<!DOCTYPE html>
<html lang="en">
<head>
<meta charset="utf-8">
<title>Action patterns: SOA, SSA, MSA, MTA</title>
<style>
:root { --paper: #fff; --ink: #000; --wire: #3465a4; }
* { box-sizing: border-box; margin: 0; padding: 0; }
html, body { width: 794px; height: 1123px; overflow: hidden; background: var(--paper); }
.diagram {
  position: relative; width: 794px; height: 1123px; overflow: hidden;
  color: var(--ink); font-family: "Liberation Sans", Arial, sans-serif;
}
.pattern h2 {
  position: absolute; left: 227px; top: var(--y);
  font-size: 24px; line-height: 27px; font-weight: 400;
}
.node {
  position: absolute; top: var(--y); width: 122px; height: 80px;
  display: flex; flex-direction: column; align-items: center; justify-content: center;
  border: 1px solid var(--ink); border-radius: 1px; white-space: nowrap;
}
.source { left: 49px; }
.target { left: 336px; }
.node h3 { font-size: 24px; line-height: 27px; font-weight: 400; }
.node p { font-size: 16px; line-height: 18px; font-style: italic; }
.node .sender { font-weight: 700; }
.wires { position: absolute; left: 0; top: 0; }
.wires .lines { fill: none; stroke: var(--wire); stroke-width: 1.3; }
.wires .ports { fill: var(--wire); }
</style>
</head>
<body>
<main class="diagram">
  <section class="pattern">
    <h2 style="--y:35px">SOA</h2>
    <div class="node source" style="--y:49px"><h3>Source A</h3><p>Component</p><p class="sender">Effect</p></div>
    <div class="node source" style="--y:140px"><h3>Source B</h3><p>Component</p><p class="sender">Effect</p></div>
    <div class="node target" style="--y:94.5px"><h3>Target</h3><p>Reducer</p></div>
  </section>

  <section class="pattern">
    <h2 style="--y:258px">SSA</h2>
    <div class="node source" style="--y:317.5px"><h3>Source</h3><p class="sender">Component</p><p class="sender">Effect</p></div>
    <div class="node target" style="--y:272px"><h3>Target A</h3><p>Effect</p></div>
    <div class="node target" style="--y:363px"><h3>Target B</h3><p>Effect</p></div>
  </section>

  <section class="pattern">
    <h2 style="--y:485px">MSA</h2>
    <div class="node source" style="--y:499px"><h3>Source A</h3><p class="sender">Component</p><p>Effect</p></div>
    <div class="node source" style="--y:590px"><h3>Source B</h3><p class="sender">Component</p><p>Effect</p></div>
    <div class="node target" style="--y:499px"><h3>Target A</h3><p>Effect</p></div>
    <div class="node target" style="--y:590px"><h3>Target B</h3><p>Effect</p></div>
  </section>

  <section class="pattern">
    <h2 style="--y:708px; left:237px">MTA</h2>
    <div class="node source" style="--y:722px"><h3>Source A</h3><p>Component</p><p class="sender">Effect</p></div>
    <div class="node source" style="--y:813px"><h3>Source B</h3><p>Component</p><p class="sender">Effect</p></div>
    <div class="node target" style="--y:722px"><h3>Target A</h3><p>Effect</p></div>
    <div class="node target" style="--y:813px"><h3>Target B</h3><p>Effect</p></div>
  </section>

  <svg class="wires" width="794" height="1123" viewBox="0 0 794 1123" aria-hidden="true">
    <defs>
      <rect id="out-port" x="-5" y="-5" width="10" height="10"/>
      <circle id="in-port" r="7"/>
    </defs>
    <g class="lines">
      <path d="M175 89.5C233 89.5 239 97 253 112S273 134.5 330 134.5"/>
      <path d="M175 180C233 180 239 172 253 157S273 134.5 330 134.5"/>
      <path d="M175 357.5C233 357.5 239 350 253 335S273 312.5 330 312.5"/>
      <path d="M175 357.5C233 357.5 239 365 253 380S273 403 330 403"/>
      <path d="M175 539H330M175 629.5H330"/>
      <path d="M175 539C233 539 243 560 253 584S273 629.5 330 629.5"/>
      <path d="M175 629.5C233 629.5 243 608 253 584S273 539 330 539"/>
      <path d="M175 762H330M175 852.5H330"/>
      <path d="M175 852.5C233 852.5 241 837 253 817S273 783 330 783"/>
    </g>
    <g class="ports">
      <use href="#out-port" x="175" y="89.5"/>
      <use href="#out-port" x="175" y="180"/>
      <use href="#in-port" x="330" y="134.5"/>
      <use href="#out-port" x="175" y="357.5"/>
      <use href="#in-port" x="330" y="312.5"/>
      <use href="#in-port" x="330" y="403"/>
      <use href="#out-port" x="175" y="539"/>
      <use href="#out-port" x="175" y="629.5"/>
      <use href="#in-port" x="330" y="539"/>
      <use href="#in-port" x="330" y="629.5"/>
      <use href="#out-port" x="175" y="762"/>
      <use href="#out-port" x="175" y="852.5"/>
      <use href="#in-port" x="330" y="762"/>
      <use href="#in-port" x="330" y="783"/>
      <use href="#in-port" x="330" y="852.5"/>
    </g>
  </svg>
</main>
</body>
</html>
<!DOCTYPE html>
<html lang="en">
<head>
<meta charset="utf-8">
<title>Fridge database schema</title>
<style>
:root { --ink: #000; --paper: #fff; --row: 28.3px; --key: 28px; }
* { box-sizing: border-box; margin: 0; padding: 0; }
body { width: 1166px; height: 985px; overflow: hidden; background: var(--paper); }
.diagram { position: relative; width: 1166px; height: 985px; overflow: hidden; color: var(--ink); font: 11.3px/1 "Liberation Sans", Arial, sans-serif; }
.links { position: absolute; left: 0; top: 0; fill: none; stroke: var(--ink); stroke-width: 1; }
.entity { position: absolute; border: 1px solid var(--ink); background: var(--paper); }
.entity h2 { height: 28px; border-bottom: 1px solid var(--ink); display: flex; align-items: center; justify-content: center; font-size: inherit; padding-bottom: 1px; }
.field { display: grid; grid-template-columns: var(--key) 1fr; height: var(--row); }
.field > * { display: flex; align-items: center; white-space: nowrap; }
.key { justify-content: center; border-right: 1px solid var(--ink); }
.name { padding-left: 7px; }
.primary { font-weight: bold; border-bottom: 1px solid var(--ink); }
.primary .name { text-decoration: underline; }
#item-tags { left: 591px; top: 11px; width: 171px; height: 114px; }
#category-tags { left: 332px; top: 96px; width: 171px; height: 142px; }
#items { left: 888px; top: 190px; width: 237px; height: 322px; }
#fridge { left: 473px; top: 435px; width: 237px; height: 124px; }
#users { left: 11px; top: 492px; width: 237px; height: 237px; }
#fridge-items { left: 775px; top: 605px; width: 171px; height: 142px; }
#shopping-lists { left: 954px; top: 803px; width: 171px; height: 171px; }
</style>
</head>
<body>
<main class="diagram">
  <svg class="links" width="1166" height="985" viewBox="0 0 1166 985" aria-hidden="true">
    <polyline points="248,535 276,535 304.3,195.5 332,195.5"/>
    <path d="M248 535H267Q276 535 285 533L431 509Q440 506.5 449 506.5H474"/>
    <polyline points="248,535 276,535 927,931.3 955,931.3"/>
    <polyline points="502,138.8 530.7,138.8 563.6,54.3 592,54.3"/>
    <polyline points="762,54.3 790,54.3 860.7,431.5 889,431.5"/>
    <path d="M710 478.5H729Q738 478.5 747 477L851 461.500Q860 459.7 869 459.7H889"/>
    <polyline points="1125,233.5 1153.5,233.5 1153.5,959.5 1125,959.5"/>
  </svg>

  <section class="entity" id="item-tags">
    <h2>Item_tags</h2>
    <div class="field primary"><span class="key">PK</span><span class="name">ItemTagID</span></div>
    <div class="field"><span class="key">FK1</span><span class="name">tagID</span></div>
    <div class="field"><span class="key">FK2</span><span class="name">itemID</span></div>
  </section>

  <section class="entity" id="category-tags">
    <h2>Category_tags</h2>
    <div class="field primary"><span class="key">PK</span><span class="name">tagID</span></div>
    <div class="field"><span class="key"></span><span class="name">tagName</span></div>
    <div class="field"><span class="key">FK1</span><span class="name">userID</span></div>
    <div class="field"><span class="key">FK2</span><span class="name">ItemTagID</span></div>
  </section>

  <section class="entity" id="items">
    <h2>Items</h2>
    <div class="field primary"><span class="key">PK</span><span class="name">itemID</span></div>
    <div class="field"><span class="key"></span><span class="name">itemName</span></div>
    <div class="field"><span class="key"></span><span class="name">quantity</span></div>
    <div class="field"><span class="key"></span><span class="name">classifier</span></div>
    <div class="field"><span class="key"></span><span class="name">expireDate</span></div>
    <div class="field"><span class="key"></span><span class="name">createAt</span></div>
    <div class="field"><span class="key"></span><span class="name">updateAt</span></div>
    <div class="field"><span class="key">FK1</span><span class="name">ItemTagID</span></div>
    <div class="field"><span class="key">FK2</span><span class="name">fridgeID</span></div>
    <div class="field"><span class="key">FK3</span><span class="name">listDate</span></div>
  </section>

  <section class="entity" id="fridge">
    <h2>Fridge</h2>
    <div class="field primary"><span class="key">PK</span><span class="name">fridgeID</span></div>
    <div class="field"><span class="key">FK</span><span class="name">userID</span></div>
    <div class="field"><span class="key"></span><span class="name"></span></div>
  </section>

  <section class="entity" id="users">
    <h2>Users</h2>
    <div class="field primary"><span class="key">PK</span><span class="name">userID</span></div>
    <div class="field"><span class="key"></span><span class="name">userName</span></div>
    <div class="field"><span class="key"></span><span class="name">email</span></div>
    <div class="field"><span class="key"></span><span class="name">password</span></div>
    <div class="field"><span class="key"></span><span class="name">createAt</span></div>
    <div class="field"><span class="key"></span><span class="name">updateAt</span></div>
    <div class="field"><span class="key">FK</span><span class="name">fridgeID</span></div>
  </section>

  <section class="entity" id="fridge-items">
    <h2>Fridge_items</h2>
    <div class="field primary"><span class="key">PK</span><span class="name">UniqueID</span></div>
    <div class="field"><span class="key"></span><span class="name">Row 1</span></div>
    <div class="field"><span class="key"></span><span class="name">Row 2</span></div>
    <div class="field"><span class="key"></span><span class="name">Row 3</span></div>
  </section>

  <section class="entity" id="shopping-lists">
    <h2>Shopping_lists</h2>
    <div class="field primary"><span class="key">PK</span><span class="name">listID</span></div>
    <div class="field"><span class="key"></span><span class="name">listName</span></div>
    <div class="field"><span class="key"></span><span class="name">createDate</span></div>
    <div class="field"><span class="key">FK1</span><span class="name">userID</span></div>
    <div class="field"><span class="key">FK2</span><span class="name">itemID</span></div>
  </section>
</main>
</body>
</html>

[The task]:
Go through the data above from its first line and copy each line exactly, stopping once the line with "position: relative; width: 794px;" has been copied.

[Response below]:
<!DOCTYPE html>
<html lang="en">
<head>
<meta charset="utf-8">
<title>Action patterns: SOA, SSA, MSA, MTA</title>
<style>
:root { --paper: #fff; --ink: #000; --wire: #3465a4; }
* { box-sizing: border-box; margin: 0; padding: 0; }
html, body { width: 794px; height: 1123px; overflow: hidden; background: var(--paper); }
.diagram {
  position: relative; width: 794px; height: 1123px; overflow: hidden;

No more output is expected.